I spent the weekend at the MIT Sloan Sports Analytics Conference in Boston. Last year, the same conference was held in a small academic building on the campus of MIT in Cambridge for 400 attendees. This year, the numbers exploded — one thousand individuals wore name tags, along with 400 people on a wait list. Those in Boston included NBA executives and prominent agents. Organizers moved the conference across the Charles River to the Boston Convention Center in order to accommodate the demand.
The substance of the conference was pretty much what you’d expect. Houston Rockets general manager Daryl Morey (the founder of the conference), Analytics godfather Dean Oliver (who works for the Nuggets), Dallas Mavericks owner Mark Cuban, Portland Trail Blazers general manager Kevin Pritchard, Boston Celtics assistant general manager Mike Zarren and others who apply advanced statistical analytics to better their teams spoke on various panels about the value of this discipline in generating wins. Academics presented papers on everything from the value of a blocked shot to how best to maximize shot distribution among a team’s players.
All in all, 16 of the 30 NBA organizations were represented at the conference by executives or statisticians — that’s about double the number of teams who had paid attendees in 2009. It was heartening to run into smart young thinkers in this area who were free agents last year, but have been hired in the past 12 months by teams. Kevin Pelton, who has worked tirelessly in this field, just signed on with the Indiana Pacers. Ryan Parker, of Basketball Geek, has joined the Portland Trail Blazers. Jon Nichols, a brilliant grad student at Harvard in information technology, has been hired by an undisclosed team. For all the findings and discussions, the most profound takeaway from the conference was the overwhelming evidence that the application of advanced analytics is taking over the NBA. What was once a novelty has become a full-fledged movement. Not every team has embraced these tools, but as Dean Oliver pointed out, the smart ones have. Boston, Cleveland, Dallas, Denver, Houston, Memphis, Oklahoma City, Orlando, Portland, San Antonio have probably been the 10 most aggressive organizations. What do they have in common? Every one of these teams has a record of .500 or better this morning. If I’m a fan of a specific team, I want my team to be on that list and, unless my squad is winning titles on the strength of its personnel decisions (and checkbook), I’d be bothered if they weren’t.
Some teams executives will tell you that the League has gotten smart about furnishing teams with more extensive data (stats like deflections), and that the need to have experts on the payroll isn’t necessary. But there’s a vast difference between data and informed conclusions. The former are easy to come by; the latter requires great expertise. As Zarren said in the session on basketball analytics, “You can do two things: get more data, or use statistical techniques with the data that you have.” As we move forward in the empirical age, it strikes me that if you don’t have the proper personnel who can understand and utilize these techniques, your organization is going to be left behind.

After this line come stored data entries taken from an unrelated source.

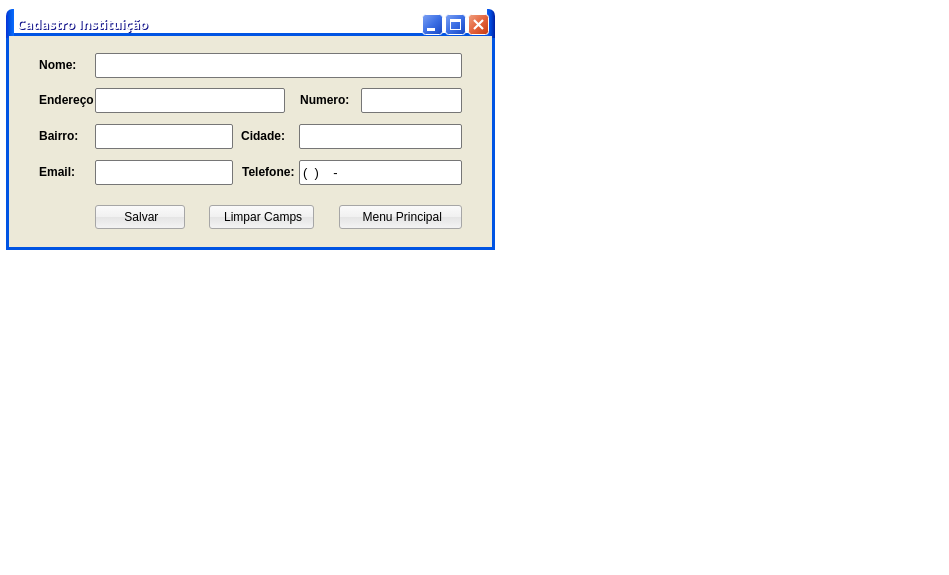
<!DOCTYPE html>
<html lang="pt-BR">
<head>
<meta charset="utf-8">
<title>Cadastro Instituição</title>
<style>
:root {
  --frame: #0054e3;
  --surface: #ece9d8;
  --field-border: #767676;
  --title-shadow: #0f1089;
  --text: #000;
}
* { box-sizing: border-box; }
body {
  margin: 0;
  width: 949px;
  height: 575px;
  overflow: hidden;
  background: #fff;
  color: var(--text);
  font: 12px/14px "Liberation Sans", Arial, sans-serif;
}
.window {
  position: absolute;
  left: 6px;
  top: 9px;
  width: 489px;
  height: 241px;
}
.title-bar {
  position: relative;
  display: flex;
  justify-content: space-between;
  height: 27px;
  padding: 5px 6px 0 11px;
}
.title-frame { position: absolute; left: 0; top: 0; }
.title {
  position: relative;
  margin: 0;
  font: bold 13px/20px "Open Sans", "Noto Sans", sans-serif;
  color: #fff;
  text-shadow: 1px 1px var(--title-shadow);
  white-space: nowrap;
}
.window-controls { position: relative; display: flex; gap: 2px; }
.window-controls svg { display: block; }
.form {
  height: 214px;
  padding: 17px 30px 0;
  background: var(--surface);
  border: 3px solid var(--frame);
  border-top: 0;
}
.row { display: flex; height: 25px; margin-bottom: 11px; }
.row-name { margin-bottom: 10px; }
.label { width: 56px; padding-top: 5px; font-weight: bold; white-space: nowrap; }
.label-number { width: 61px; margin-left: 15px; }
.label-city { width: 58px; margin-left: 8px; }
.label-phone { width: 57px; margin-left: 9px; }
.field {
  height: 25px;
  padding: 4px 3px;
  background: #fff;
  border: 1px solid var(--field-border);
  border-radius: 2px;
  font-size: 13px;
  line-height: 16px;
  white-space: pre;
}
.name { width: 367px; }
.address { width: 190px; }
.number { width: 101px; }
.short { width: 138px; }
.medium { width: 163px; }
.actions { display: flex; padding: 9px 0 0 56px; }
.button {
  height: 24px;
  padding: 4px 0 0 3px;
  border: 1px solid #a6a6a6;
  border-radius: 3px;
  background: linear-gradient(#fafafa, #f1f1f1 48%, #e5e5e5 52%, #f3f3f3);
  color: inherit;
  text-align: center;
  text-decoration: none;
  white-space: nowrap;
}
.save { width: 90px; }
.clear { width: 106px; margin-left: 24px; }
.menu { width: 123px; margin-left: 25px; }
</style>
</head>
<body>
<main class="window">
  <header class="title-bar">
    <svg class="title-frame" width="489" height="29" aria-hidden="true">
      <defs>
        <linearGradient id="corner">
          <stop offset="0" stop-color="#0831d9"/>
          <stop offset=".45" stop-color="#0054e3"/>
          <stop offset="1" stop-color="#0a6cff"/>
        </linearGradient>
        <linearGradient id="corner-right">
          <stop offset="0" stop-color="#0a5cf5"/>
          <stop offset=".5" stop-color="#0046d8"/>
          <stop offset="1" stop-color="#001ea0"/>
        </linearGradient>
      </defs>
      <rect y="24" width="489" height="3" fill="#0054e3"/>
      <path d="M0 29V7Q0 1 6 0H8V27H3V29Z" fill="url(#corner)"/>
      <path d="M481 0H483Q489 1 489 7V29H486V27H481Z" fill="url(#corner-right)"/>
    </svg>
    <h1 class="title">Cadastro Instituição</h1>
    <div class="window-controls">
      <svg width="21" height="21" role="img" aria-label="Minimizar">
        <defs>
          <linearGradient id="control-blue" x2="1" y2="1">
            <stop offset="0" stop-color="#7ea2f4"/>
            <stop offset=".5" stop-color="#3c6fe4"/>
            <stop offset="1" stop-color="#1646c4"/>
          </linearGradient>
          <linearGradient id="control-red" x2="1" y2="1">
            <stop offset="0" stop-color="#f0a080"/>
            <stop offset=".5" stop-color="#e4633c"/>
            <stop offset="1" stop-color="#c63a10"/>
          </linearGradient>
        </defs>
        <rect x=".5" y=".5" width="20" height="20" rx="3" fill="url(#control-blue)" stroke="#fff"/>
        <rect x="5" y="14" width="8" height="3" fill="#fff"/>
      </svg>
      <svg width="21" height="21" role="img" aria-label="Maximizar">
        <rect x=".5" y=".5" width="20" height="20" rx="3" fill="url(#control-blue)" stroke="#fff"/>
        <path d="M5 5H16V16H5ZM6 8V15H15V8Z" fill="#fff" fill-rule="evenodd"/>
      </svg>
      <svg width="21" height="21" role="img" aria-label="Fechar">
        <rect x=".5" y=".5" width="20" height="20" rx="3" fill="url(#control-red)" stroke="#fff"/>
        <path d="M6 6L15 15M15 6L6 15" stroke="#fff" stroke-width="2.2"/>
      </svg>
    </div>
  </header>
  <section class="form">
    <div class="row row-name">
      <span class="label">Nome:</span><span class="field name"></span>
    </div>
    <div class="row">
      <span class="label">Endereço</span><span class="field address"></span>
      <span class="label label-number">Numero:</span><span class="field number"></span>
    </div>
    <div class="row">
      <span class="label">Bairro:</span><span class="field short"></span>
      <span class="label label-city">Cidade:</span><span class="field medium"></span>
    </div>
    <div class="row">
      <span class="label">Email:</span><span class="field short"></span>
      <span class="label label-phone">Telefone:</span><span class="field medium">(  )    -</span>
    </div>
    <nav class="actions">
      <a class="button save" href="#">Salvar</a>
      <a class="button clear" href="#">Limpar Camps</a>
      <a class="button menu" href="#">Menu Principal</a>
    </nav>
  </section>
</main>
</body>
</html>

The Clippers aren’t ignorant of advanced metrics. Mike Dunleavy made the wise decision to shift Rasual Butler into the starting lineup in part because basic plus-minus data were telling him that was the smart thing to do. Back in October, team executives said they targeted Craig Smith in the off-season because they loved his efficiency numbers. But these observations barely penetrate the surface of the shale. There is so much to be understood, a fact more and more teams are beginning to grasp.

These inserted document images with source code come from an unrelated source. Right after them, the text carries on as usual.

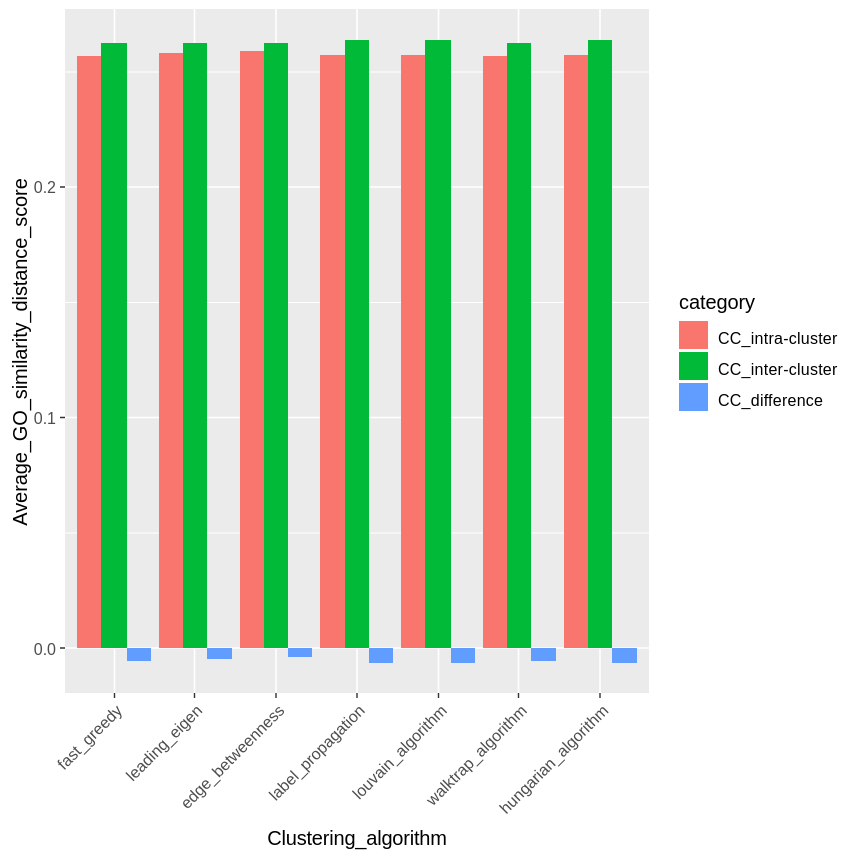
<!DOCTYPE html>
<html lang="en">
<head>
<meta charset="utf-8">
<title>Clustering algorithm scores</title>
<style>
:root {
  --intra: #f8766d;
  --inter: #00ba38;
  --difference: #619cff;
  --panel: #ebebeb;
  --grid: #ffffff;
  --tick: #333333;
  --tick-text: #4d4d4d;
  --ink: #000000;
}
* { box-sizing: border-box; margin: 0; padding: 0; }
html, body { width: 857px; height: 857px; overflow: hidden; background: #fff; }
.chart {
  position: relative;
  width: 857px;
  height: 857px;
  overflow: hidden;
  font: 16px/16px "Liberation Sans", Arial, sans-serif;
  color: var(--ink);
  white-space: nowrap;
}
.plot { position: absolute; left: 0; top: 0; display: block; }
.panel { fill: var(--panel); }
.grid-major { stroke: var(--grid); stroke-width: 1.6; }
.grid-minor { stroke: var(--grid); stroke-width: 1.1; }
.ticks { stroke: var(--tick); stroke-width: 1.4; }
.bars { shape-rendering: crispEdges; }
.intra { fill: var(--intra); background: var(--intra); }
.inter { fill: var(--inter); background: var(--inter); }
.difference { fill: var(--difference); background: var(--difference); }
.axis-labels { list-style: none; color: var(--tick-text); }
.axis-labels li { position: absolute; }
.y-labels li { right: 801px; top: var(--y); transform: translateY(-50%); }
.x-labels li {
  right: calc(857px - var(--x) - 5.5px);
  top: 700px;
  transform: rotate(-45deg);
  transform-origin: right center;
}
.axis-title { position: absolute; font-size: 20px; line-height: 24px; font-weight: 400; }
.y-title {
  left: 20px;
  top: 351.5px;
  letter-spacing: -.1px;
  transform: translate(-50%, -50%) rotate(-90deg);
}
.x-title { left: 357px; top: 826px; letter-spacing: -.2px; transform: translateX(-50%); }
.legend { position: absolute; left: 679px; top: 290px; }
.legend h2 { font-size: 20px; line-height: 24px; font-weight: 400; margin-bottom: 7px; letter-spacing: -.1px; }
.legend ul { list-style: none; display: grid; gap: 2px; }
.legend li { display: flex; align-items: center; gap: 10px; height: 29px; letter-spacing: .25px; }
.legend span { padding-top: 6px; }
.legend i { width: 29px; height: 28px; align-self: flex-start; }
</style>
</head>
<body>
<main class="chart">
  <svg class="plot" width="857" height="857" viewBox="0 0 857 857" role="img" aria-label="Grouped bar chart of average GO similarity distance score by clustering algorithm">
    <rect class="panel" x="65" y="9" width="584" height="684"/>
    <path class="grid-minor" d="M65 72H649M65 302.5H649M65 533H649"/>
    <path class="grid-major" d="M65 187H649M65 417.5H649M65 648H649M114.5 9V693M194.5 9V693M276 9V693M357 9V693M438.5 9V693M518.5 9V693M600 9V693"/>
    <g class="bars">
      <g class="intra">
        <rect x="77" y="56" width="24" height="592"/>
        <rect x="159" y="53" width="24" height="595"/>
        <rect x="240" y="51" width="24" height="597"/>
        <rect x="320" y="55" width="25" height="593"/>
        <rect x="401" y="55" width="24" height="593"/>
        <rect x="483" y="56" width="24" height="592"/>
        <rect x="564" y="55" width="24" height="593"/>
      </g>
      <g class="inter">
        <rect x="101" y="43" width="26" height="605"/>
        <rect x="183" y="43" width="24" height="605"/>
        <rect x="264" y="43" width="24" height="605"/>
        <rect x="345" y="40" width="24" height="608"/>
        <rect x="425" y="40" width="26" height="608"/>
        <rect x="507" y="43" width="24" height="605"/>
        <rect x="588" y="40" width="24" height="608"/>
      </g>
      <g class="difference">
        <rect x="127" y="648" width="24" height="13"/>
        <rect x="207" y="648" width="25" height="11"/>
        <rect x="288" y="648" width="24" height="9"/>
        <rect x="369" y="648" width="24" height="15"/>
        <rect x="451" y="648" width="24" height="15"/>
        <rect x="531" y="648" width="25" height="13"/>
        <rect x="612" y="648" width="25" height="15"/>
      </g>
    </g>
    <path class="ticks" d="M60 187H65M60 417.5H65M60 648H65M114.5 693V698M194.5 693V698M276 693V698M357 693V698M438.5 693V698M518.5 693V698M600 693V698"/>
  </svg>

  <h2 class="axis-title y-title">Average_GO_similarity_distance_score</h2>
  <ul class="axis-labels y-labels">
    <li style="--y:188px">0.2</li>
    <li style="--y:418.5px">0.1</li>
    <li style="--y:649.5px">0.0</li>
  </ul>

  <ul class="axis-labels x-labels">
    <li style="--x:114.5px">fast_greedy</li>
    <li style="--x:194.5px">leading_eigen</li>
    <li style="--x:276px">edge_betweenness</li>
    <li style="--x:357px">label_propagation</li>
    <li style="--x:438.5px">louvain_algorithm</li>
    <li style="--x:518.5px">walktrap_algorithm</li>
    <li style="--x:600px">hungarian_algorithm</li>
  </ul>
  <h2 class="axis-title x-title">Clustering_algorithm</h2>

  <aside class="legend">
    <h2>category</h2>
    <ul>
      <li><i class="intra"></i><span>CC_intra-cluster</span></li>
      <li><i class="inter"></i><span>CC_inter-cluster</span></li>
      <li><i class="difference"></i><span>CC_difference</span></li>
    </ul>
  </aside>
</main>
</body>
</html>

Teams are very proprietary of what they’re learning and even whom they’re hiring to crunch these numbers. For all we know, the Clippers have an army of credentialed statisticians studying data, making unique discoveries about the team and passing along those findings to the decision makers in Playa Vista. If that’s not the case, Clippers fans should hope it soon becomes a reality. In an age where information is king, NBA teams, global corporations, governments and individuals can’t afford to be playing catch-up.